Exercise details →
From the records below, please return each line that holds the word "arrive".

Extracted information →
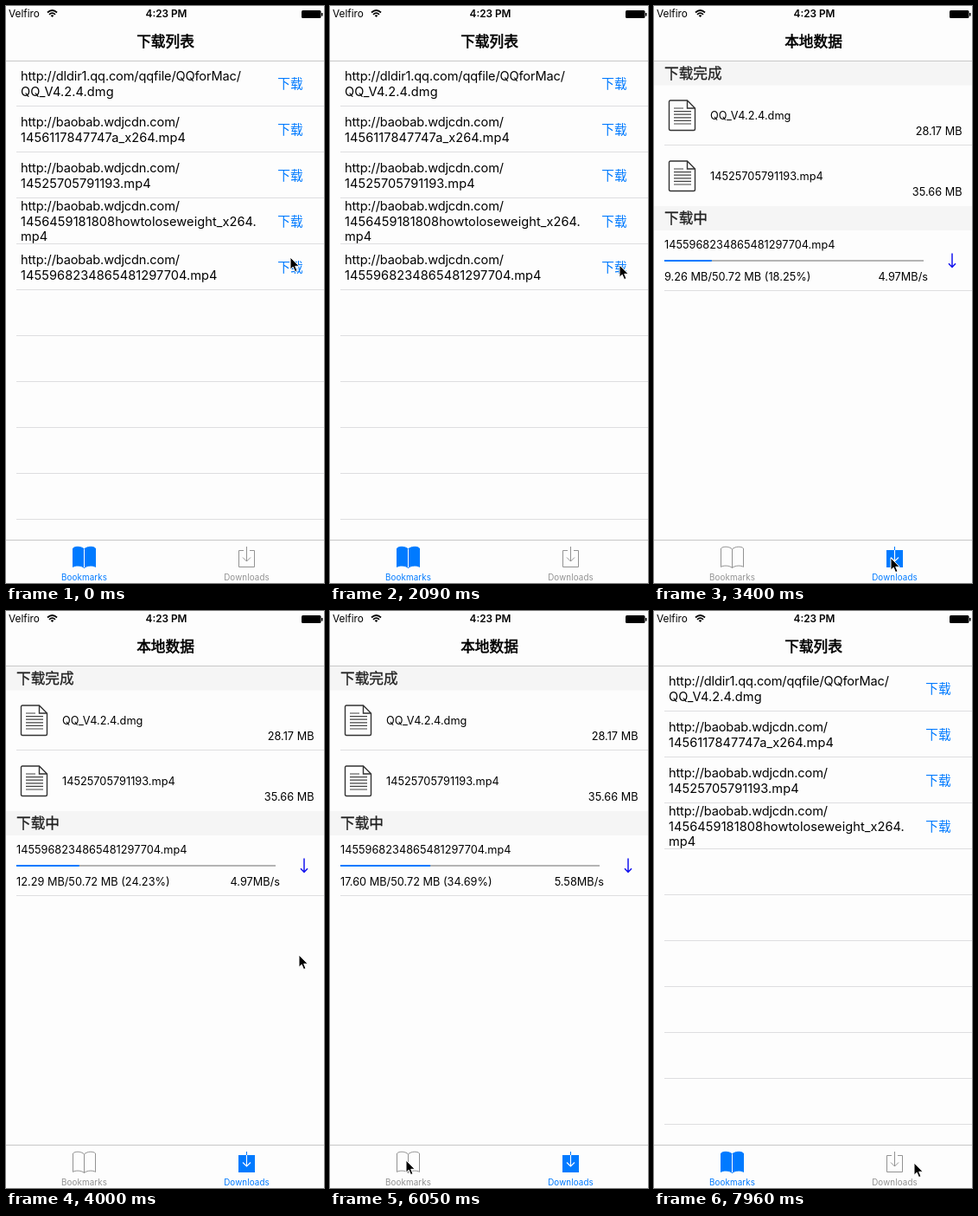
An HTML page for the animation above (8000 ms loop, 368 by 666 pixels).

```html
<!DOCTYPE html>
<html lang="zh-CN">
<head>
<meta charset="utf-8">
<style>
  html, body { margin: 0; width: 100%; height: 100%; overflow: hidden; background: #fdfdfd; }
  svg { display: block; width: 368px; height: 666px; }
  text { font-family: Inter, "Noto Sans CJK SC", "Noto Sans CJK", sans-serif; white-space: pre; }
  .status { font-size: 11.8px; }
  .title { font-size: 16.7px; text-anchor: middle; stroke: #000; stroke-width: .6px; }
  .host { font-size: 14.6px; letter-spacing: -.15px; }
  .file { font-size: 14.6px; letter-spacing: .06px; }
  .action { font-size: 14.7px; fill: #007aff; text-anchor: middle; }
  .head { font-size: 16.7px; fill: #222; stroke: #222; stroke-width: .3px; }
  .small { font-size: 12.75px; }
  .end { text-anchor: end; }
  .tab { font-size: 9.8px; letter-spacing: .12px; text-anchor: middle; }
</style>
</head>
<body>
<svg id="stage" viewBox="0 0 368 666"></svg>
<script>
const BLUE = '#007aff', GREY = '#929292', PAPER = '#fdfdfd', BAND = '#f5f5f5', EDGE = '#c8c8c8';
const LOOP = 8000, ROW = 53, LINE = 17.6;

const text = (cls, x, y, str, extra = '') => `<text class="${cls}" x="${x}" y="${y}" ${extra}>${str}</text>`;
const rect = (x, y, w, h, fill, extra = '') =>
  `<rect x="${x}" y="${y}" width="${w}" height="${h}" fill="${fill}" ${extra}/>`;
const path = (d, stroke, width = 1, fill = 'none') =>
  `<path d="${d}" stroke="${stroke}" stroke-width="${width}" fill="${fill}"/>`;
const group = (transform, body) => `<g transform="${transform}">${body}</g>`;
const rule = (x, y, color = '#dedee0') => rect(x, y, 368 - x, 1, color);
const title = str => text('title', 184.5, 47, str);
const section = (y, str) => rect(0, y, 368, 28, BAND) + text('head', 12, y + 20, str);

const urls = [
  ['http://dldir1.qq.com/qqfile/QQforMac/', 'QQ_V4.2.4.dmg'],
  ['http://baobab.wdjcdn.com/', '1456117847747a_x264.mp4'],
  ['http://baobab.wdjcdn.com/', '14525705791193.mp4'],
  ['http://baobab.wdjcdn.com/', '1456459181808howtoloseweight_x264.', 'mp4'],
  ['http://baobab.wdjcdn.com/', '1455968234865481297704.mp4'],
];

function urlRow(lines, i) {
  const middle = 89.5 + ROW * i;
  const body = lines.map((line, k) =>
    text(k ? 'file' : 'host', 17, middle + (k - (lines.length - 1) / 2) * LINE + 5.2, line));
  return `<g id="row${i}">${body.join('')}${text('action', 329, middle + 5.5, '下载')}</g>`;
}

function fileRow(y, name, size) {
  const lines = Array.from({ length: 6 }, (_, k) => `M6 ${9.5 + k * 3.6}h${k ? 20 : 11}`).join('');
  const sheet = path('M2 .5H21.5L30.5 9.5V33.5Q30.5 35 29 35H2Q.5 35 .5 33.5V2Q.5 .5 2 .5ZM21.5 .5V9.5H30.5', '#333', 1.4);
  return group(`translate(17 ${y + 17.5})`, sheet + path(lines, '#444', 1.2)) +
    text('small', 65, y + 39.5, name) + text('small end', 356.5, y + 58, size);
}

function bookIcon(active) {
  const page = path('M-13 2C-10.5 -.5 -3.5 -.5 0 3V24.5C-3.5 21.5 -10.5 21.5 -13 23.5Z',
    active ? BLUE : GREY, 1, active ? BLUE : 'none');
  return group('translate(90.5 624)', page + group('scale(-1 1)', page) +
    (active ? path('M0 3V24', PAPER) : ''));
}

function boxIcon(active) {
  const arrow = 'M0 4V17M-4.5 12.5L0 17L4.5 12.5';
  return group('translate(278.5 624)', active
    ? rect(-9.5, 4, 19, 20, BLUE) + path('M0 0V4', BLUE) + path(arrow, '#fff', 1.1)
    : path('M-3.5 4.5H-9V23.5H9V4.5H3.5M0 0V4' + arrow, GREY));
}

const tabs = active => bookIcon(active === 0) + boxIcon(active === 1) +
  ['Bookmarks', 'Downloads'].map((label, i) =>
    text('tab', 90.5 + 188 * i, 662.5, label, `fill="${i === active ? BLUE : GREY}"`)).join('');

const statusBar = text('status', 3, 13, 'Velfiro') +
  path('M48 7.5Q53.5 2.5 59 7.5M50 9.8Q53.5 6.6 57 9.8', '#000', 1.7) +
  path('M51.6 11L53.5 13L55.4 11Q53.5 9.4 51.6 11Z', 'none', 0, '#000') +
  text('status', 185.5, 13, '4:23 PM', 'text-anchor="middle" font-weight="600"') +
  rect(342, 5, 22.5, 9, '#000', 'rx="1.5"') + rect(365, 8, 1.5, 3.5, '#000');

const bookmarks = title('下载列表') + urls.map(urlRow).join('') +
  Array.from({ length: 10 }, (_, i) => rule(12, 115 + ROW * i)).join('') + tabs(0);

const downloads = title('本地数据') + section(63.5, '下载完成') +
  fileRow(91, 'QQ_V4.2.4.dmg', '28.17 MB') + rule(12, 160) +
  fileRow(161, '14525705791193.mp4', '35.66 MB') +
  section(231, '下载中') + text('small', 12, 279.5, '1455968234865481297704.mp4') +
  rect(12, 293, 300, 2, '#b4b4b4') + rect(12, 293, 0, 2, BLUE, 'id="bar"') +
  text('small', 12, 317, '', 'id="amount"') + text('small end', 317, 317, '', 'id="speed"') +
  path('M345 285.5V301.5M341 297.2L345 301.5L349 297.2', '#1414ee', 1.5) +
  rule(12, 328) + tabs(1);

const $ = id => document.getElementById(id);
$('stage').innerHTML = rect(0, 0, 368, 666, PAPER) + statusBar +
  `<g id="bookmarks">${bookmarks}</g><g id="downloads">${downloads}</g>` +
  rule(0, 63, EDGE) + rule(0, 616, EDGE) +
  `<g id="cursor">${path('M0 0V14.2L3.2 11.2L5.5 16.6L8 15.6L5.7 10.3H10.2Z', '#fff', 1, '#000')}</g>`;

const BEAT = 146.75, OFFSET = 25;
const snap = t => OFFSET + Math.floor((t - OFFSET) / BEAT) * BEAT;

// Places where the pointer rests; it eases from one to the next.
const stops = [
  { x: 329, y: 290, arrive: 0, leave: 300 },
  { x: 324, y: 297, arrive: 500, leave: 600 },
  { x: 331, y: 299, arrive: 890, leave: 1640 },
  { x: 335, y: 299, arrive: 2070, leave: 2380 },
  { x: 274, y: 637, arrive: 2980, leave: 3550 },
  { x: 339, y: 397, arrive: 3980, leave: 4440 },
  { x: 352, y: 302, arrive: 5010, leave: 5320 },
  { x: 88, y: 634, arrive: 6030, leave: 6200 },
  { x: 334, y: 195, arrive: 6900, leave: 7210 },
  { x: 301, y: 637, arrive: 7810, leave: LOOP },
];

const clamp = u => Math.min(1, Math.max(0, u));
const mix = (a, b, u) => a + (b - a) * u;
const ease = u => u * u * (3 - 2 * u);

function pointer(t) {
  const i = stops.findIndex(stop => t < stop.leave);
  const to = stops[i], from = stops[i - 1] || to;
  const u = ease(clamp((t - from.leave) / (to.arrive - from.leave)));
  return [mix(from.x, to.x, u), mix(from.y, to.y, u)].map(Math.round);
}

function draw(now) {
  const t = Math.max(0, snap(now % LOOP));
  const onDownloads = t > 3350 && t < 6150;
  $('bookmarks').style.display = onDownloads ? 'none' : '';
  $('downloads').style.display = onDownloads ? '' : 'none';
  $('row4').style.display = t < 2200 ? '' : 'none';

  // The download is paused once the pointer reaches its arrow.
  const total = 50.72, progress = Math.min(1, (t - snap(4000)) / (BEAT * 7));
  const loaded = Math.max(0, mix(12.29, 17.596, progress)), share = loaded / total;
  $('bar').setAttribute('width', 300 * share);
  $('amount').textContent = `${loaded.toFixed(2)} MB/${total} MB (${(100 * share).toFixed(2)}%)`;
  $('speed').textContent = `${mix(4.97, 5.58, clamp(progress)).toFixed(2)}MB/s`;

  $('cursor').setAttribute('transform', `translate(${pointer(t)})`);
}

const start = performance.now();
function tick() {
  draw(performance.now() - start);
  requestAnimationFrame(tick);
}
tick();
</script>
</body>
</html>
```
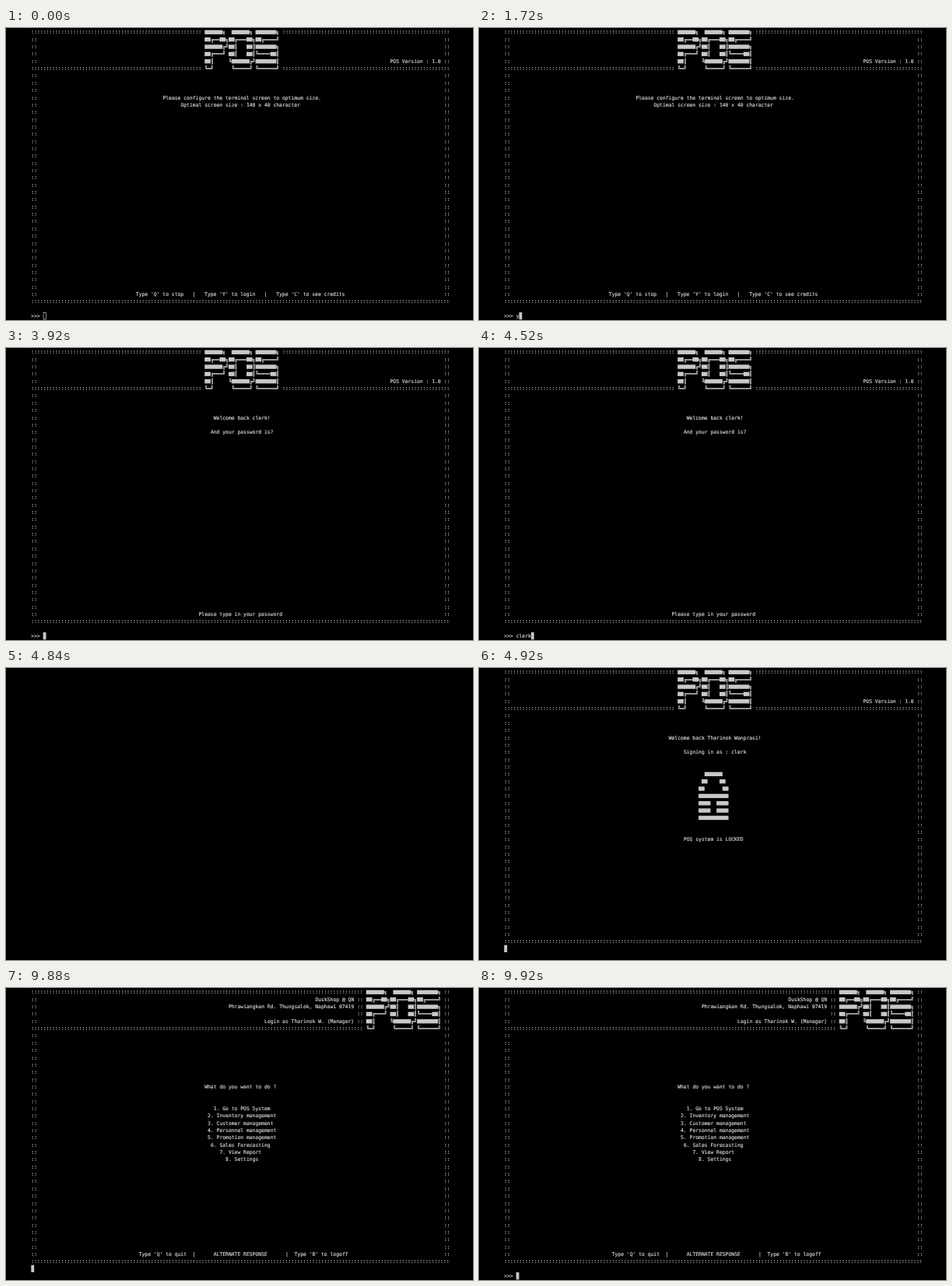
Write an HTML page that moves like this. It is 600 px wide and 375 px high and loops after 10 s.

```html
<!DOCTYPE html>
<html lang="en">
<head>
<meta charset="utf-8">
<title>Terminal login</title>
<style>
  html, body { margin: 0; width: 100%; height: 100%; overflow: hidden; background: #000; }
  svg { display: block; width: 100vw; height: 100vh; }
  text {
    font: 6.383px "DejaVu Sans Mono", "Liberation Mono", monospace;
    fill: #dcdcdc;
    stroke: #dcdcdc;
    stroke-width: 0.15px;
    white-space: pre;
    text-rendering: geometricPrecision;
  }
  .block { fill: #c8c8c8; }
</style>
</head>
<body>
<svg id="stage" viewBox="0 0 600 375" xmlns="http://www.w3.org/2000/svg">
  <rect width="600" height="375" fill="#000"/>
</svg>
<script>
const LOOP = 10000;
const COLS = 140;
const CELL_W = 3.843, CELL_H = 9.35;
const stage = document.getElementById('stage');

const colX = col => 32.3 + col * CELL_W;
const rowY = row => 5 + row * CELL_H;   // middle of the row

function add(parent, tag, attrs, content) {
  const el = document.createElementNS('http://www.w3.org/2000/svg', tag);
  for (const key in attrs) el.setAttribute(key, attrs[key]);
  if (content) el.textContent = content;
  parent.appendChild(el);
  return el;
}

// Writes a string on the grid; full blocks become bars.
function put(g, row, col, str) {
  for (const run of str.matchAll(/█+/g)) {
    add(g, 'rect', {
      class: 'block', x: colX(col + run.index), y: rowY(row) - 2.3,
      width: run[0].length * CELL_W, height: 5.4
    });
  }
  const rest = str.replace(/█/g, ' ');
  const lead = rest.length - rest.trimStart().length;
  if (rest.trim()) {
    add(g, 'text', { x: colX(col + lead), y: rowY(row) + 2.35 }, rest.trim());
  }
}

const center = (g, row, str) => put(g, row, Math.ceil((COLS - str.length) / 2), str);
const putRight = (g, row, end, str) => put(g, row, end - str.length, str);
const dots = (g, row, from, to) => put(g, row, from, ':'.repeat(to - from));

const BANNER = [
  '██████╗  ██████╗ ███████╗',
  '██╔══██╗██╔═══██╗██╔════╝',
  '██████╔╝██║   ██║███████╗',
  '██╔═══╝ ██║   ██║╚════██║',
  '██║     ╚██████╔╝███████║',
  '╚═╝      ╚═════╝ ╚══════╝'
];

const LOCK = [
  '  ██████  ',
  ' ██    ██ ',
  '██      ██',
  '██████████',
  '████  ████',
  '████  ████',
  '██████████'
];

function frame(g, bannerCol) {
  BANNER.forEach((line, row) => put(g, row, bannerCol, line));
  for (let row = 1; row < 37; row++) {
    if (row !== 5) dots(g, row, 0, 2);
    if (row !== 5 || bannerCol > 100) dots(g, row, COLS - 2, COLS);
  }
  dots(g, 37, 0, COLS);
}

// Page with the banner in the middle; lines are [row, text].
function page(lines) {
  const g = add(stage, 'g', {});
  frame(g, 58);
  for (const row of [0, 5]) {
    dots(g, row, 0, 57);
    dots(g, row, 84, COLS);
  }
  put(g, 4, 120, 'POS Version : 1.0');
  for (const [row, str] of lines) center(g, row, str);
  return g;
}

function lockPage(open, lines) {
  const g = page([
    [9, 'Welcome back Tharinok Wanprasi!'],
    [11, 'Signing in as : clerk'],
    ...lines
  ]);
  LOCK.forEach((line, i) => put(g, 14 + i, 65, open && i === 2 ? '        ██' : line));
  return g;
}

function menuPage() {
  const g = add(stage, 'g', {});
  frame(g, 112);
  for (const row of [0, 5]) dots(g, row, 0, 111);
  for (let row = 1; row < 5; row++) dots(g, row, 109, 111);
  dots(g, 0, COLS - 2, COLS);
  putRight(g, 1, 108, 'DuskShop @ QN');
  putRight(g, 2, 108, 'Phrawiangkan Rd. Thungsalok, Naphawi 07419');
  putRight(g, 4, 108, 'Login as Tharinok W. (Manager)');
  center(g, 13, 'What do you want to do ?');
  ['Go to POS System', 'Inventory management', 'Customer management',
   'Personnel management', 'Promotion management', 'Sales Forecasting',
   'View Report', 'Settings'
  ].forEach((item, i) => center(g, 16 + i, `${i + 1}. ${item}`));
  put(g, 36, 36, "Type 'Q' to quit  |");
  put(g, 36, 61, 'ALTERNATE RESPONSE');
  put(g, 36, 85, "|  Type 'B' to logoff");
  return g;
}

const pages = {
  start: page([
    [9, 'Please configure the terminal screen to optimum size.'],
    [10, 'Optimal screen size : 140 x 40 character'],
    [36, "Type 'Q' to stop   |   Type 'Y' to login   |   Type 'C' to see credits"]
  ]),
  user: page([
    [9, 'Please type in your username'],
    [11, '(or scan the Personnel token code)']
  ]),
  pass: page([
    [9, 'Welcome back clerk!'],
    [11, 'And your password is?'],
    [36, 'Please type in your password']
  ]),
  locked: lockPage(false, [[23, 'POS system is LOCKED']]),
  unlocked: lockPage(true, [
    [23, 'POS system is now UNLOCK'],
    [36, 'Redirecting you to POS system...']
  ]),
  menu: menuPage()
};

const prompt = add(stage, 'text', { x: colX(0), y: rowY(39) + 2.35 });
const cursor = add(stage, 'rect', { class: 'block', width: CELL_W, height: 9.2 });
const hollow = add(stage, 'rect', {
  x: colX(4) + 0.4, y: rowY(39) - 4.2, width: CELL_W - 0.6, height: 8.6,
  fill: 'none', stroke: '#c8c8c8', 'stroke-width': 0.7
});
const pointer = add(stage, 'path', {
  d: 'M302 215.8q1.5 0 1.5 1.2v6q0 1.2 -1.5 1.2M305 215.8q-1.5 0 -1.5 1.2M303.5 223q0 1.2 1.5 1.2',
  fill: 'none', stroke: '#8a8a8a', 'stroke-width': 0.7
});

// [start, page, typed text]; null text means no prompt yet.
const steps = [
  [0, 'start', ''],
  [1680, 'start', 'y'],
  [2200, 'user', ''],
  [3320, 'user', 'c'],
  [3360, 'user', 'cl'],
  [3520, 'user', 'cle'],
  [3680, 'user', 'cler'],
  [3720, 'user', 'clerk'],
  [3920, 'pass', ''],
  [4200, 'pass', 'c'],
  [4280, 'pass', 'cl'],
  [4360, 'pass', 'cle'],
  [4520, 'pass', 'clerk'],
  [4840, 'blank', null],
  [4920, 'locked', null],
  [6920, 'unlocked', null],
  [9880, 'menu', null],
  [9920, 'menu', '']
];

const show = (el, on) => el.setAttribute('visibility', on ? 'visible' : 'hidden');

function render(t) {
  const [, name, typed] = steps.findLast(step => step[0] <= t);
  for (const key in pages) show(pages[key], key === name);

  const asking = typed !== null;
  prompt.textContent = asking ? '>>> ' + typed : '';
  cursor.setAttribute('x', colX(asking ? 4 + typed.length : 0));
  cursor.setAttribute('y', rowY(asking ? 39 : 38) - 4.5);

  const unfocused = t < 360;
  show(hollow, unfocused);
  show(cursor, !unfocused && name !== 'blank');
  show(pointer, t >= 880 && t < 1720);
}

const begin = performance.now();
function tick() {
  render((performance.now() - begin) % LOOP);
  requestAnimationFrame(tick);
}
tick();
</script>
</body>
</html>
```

Written response →
  { x: 329, y: 290, arrive: 0, leave: 300 },
  { x: 324, y: 297, arrive: 500, leave: 600 },
  { x: 331, y: 299, arrive: 890, leave: 1640 },
  { x: 335, y: 299, arrive: 2070, leave: 2380 },
  { x: 274, y: 637, arrive: 2980, leave: 3550 },
  { x: 339, y: 397, arrive: 3980, leave: 4440 },
  { x: 352, y: 302, arrive: 5010, leave: 5320 },
  { x: 88, y: 634, arrive: 6030, leave: 6200 },
  { x: 334, y: 195, arrive: 6900, leave: 7210 },
  { x: 301, y: 637, arrive: 7810, leave: LOOP },
  const u = ease(clamp((t - from.leave) / (to.arrive - from.leave)));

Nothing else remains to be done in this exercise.